[Stored entries]
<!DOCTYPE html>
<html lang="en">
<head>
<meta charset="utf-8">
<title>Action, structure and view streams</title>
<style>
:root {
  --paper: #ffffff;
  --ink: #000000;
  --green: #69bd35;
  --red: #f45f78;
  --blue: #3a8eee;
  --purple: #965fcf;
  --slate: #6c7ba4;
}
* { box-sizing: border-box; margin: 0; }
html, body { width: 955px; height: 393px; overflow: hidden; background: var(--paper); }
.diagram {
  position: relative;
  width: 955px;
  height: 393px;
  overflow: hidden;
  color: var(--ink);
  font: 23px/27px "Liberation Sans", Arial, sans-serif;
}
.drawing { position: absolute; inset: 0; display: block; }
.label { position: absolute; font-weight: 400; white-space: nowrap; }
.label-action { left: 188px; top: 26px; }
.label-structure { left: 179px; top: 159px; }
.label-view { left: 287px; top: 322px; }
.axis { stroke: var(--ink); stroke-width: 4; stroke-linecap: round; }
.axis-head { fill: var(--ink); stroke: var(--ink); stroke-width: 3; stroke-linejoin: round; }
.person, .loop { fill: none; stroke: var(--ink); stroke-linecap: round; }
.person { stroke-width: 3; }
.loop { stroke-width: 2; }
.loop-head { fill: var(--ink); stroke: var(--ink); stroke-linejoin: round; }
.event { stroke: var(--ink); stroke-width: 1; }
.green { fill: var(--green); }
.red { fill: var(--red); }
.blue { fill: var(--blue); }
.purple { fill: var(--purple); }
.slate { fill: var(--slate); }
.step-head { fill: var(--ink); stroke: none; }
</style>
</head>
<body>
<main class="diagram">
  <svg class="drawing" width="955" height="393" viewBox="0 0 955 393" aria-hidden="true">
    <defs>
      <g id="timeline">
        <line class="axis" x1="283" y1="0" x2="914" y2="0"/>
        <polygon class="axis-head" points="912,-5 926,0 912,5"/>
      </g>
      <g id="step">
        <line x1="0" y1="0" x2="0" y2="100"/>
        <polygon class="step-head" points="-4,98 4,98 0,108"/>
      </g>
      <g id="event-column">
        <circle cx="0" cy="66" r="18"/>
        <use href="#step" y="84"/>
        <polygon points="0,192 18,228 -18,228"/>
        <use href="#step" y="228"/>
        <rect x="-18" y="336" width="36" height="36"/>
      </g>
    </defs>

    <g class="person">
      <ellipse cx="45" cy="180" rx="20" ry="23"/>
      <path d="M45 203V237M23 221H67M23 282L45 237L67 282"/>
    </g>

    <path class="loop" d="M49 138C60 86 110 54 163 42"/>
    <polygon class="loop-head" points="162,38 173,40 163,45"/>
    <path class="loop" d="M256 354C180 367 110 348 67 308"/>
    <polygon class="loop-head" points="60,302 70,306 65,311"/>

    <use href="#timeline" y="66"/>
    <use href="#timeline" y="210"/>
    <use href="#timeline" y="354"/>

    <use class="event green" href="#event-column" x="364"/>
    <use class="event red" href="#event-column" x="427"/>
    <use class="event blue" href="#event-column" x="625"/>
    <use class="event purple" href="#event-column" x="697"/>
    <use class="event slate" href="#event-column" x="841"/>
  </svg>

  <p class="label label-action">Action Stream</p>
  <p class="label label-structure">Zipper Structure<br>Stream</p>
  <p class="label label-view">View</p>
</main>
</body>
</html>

→ **Work to be completed**
From the data above, reproduce word for word the lines running from the line with "287px; top: 322px;" to the line with "var(--ink); stroke-width: 3;", ends included.

→ **Written response**
.label-view { left: 287px; top: 322px; }
.axis { stroke: var(--ink); stroke-width: 4; stroke-linecap: round; }
.axis-head { fill: var(--ink); stroke: var(--ink); stroke-width: 3; stroke-linejoin: round; }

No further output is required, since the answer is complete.